**Exercise details**
Your reply should be a single number, the count of lines in the records that contain "floor".

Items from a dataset
*****

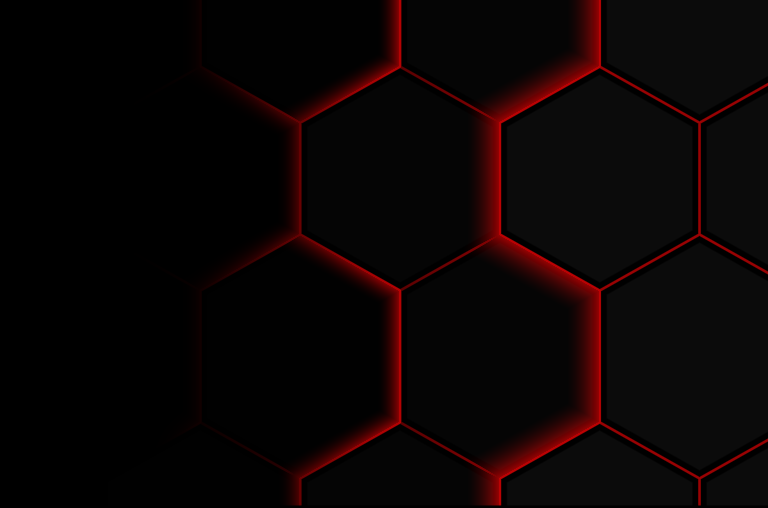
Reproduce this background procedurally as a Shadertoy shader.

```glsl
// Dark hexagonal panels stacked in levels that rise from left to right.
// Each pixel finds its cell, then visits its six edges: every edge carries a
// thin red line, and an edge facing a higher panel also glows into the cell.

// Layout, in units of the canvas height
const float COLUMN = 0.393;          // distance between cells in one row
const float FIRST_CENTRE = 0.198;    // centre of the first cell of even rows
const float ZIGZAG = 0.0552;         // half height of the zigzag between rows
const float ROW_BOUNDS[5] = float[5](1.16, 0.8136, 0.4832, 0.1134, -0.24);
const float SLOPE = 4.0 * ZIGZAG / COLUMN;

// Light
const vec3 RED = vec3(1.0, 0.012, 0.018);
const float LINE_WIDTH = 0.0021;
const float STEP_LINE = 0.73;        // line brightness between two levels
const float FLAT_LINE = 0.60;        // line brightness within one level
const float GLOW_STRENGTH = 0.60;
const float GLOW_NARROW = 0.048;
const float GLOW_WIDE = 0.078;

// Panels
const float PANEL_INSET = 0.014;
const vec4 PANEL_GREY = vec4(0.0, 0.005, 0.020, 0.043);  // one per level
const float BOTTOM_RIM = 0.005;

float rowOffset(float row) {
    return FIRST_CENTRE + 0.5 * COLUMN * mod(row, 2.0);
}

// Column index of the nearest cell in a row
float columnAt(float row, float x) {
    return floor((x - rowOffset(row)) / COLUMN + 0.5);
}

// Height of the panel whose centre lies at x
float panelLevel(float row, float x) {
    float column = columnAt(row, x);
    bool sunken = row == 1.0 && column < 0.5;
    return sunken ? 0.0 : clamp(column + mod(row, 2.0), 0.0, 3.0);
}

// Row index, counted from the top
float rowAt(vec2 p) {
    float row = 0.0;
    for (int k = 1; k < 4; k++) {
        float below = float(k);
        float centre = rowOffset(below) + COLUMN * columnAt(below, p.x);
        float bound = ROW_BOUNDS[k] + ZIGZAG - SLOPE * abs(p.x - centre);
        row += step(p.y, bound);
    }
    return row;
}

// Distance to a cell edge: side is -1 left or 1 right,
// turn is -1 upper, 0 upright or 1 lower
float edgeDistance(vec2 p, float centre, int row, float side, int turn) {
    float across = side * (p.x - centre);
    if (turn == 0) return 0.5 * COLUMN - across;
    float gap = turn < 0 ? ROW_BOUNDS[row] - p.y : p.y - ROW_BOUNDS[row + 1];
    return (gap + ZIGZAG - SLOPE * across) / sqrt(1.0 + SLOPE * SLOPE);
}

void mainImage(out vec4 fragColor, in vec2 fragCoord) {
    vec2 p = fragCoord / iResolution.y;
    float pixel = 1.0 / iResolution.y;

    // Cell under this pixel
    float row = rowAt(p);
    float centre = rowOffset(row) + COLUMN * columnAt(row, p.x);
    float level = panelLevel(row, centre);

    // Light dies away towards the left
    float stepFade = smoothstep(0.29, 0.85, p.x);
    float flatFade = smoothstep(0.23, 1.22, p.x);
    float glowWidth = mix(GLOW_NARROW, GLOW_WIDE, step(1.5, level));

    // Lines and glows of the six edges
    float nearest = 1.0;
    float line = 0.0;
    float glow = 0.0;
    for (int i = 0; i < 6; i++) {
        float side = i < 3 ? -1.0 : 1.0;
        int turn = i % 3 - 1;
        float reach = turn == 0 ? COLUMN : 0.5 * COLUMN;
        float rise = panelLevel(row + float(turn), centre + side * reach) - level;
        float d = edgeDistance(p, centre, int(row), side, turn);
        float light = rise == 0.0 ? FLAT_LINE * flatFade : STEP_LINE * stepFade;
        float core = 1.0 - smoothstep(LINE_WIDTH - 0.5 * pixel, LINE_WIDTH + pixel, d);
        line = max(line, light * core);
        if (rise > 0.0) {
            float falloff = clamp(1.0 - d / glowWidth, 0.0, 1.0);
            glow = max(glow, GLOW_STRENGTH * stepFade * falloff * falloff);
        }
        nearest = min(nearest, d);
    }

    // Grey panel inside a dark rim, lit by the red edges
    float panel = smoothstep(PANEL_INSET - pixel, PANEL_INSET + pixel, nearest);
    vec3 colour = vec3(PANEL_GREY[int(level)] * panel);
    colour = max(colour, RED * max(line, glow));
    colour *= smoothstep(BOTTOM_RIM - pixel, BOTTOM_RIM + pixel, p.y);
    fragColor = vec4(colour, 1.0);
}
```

*****

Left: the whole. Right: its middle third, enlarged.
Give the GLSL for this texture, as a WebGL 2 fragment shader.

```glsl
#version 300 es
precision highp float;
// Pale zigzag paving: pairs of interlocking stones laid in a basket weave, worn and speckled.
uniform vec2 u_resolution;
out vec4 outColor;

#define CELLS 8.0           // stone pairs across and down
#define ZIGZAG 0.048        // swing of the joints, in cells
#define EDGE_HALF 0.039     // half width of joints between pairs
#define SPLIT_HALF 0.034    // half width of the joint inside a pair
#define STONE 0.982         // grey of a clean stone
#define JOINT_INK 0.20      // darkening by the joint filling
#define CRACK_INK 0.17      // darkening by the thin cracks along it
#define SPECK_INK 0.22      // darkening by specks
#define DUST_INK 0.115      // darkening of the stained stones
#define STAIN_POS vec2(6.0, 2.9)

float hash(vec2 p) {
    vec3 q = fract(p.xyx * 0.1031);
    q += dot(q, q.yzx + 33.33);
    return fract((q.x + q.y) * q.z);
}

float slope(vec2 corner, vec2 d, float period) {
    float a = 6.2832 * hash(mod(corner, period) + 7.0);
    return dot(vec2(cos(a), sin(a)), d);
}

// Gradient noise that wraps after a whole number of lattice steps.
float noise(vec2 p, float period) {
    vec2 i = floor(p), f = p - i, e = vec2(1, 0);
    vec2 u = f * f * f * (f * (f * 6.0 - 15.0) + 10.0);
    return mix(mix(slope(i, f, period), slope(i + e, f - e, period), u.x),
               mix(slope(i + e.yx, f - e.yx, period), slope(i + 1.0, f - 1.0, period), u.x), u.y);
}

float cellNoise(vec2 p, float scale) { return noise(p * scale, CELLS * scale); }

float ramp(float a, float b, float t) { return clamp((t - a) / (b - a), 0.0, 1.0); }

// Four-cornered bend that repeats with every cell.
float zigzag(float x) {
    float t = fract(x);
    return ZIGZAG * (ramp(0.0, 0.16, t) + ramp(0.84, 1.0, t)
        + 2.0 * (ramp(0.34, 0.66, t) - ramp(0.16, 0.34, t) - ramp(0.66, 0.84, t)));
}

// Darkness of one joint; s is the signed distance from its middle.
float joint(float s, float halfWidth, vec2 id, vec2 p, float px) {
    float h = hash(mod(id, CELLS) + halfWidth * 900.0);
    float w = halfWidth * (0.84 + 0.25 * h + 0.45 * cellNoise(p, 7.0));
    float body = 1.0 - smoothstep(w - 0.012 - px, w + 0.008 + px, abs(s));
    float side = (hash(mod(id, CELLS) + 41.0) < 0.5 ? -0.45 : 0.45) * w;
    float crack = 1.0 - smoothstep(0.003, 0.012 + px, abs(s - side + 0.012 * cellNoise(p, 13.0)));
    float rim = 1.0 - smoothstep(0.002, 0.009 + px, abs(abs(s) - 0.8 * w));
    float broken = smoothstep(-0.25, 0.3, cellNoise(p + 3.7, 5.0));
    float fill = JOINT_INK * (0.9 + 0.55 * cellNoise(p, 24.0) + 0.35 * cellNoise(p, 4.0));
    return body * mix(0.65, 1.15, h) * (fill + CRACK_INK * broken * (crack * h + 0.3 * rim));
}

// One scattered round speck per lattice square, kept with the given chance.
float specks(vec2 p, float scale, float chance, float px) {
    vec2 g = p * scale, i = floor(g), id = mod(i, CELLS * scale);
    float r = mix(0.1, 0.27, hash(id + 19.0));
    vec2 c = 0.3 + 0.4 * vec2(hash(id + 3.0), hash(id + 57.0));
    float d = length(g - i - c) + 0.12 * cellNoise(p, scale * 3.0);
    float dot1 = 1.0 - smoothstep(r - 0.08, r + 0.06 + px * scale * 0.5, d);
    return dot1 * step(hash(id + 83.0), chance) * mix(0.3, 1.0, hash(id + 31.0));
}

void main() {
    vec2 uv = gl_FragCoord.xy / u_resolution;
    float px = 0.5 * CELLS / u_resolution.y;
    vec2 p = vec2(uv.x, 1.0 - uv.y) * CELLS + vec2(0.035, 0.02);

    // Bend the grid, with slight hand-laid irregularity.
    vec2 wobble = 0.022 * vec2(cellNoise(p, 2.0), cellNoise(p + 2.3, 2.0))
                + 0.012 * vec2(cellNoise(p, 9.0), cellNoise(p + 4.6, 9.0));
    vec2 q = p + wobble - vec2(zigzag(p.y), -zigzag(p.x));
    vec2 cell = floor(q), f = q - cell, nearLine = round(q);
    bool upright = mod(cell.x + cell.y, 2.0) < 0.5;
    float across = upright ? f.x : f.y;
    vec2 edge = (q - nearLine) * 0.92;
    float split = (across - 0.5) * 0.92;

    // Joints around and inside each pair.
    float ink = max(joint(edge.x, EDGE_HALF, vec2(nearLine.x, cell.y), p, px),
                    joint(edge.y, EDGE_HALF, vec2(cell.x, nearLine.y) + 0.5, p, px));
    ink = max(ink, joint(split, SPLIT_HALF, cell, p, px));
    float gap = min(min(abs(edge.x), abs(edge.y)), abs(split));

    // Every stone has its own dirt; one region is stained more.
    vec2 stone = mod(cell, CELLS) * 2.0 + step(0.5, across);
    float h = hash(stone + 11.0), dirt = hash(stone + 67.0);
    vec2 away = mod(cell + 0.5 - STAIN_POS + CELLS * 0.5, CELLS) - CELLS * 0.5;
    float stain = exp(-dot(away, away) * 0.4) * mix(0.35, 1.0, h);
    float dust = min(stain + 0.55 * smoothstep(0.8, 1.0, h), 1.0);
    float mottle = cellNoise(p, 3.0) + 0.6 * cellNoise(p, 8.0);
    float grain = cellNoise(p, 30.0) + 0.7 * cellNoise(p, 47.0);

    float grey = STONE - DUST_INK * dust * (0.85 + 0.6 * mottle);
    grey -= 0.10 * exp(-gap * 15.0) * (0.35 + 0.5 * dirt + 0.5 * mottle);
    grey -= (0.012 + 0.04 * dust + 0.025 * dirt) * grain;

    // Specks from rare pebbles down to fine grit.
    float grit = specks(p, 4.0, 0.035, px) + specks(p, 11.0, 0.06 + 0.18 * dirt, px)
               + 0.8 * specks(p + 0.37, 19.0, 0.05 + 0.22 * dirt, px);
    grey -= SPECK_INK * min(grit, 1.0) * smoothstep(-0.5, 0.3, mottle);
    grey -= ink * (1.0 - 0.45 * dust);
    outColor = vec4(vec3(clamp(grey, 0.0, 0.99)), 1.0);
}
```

*****

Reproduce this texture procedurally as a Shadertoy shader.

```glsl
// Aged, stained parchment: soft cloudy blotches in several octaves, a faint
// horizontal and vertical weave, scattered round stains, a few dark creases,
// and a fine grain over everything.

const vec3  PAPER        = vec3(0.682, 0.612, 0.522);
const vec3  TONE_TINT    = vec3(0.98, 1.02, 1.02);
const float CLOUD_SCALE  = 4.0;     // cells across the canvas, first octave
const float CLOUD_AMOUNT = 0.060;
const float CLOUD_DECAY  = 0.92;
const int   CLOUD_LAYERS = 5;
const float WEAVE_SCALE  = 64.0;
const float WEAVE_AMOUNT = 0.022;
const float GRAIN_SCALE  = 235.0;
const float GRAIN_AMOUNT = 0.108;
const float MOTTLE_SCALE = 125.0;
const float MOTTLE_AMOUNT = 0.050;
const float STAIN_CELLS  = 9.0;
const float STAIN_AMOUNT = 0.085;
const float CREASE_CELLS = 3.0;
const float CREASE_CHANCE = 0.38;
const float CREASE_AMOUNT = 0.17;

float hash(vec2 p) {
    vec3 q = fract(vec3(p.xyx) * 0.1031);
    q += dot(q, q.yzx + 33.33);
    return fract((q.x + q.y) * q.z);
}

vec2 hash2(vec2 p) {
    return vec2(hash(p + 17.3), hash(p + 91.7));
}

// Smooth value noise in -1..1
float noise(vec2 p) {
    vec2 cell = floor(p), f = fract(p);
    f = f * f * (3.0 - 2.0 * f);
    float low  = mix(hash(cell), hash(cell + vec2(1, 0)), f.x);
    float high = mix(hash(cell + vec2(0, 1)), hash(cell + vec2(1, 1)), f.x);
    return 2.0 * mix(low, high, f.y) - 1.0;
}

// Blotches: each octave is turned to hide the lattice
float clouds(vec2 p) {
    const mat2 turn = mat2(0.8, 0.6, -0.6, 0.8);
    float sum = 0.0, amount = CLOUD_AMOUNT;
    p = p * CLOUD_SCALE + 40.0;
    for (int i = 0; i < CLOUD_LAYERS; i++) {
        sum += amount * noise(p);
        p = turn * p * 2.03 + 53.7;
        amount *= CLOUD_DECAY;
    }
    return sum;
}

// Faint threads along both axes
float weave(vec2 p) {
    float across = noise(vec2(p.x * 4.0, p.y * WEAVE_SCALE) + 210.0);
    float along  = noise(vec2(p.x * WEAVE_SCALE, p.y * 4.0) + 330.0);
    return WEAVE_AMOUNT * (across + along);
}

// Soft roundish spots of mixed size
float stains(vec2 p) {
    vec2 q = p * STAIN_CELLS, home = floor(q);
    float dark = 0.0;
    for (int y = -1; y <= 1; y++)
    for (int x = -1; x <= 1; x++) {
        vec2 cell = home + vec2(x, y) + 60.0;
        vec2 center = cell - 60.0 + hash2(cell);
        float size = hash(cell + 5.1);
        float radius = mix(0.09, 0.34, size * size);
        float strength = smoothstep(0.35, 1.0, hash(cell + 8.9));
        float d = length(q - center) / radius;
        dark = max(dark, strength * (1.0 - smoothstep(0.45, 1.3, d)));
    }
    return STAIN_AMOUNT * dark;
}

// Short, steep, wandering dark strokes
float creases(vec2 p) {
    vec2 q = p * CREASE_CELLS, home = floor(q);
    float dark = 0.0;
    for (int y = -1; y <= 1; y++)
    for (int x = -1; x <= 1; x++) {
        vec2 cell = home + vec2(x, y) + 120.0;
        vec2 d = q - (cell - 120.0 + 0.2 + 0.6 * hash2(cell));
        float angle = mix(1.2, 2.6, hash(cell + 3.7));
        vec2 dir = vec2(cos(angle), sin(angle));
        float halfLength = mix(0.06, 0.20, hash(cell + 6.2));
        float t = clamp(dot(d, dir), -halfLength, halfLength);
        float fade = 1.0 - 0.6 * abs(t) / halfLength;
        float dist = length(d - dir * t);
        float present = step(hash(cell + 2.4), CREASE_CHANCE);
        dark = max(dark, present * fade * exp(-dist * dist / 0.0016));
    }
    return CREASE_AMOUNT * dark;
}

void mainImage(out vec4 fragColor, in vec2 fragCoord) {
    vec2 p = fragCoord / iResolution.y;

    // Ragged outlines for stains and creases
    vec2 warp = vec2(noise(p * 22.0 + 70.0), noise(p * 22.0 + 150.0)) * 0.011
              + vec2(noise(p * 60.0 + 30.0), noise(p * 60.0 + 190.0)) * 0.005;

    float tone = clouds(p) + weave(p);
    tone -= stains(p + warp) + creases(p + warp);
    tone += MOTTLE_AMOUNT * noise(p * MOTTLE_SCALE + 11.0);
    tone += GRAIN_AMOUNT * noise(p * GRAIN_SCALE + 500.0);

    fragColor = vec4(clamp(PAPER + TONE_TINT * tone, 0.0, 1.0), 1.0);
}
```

*****

**Exercise solution**
7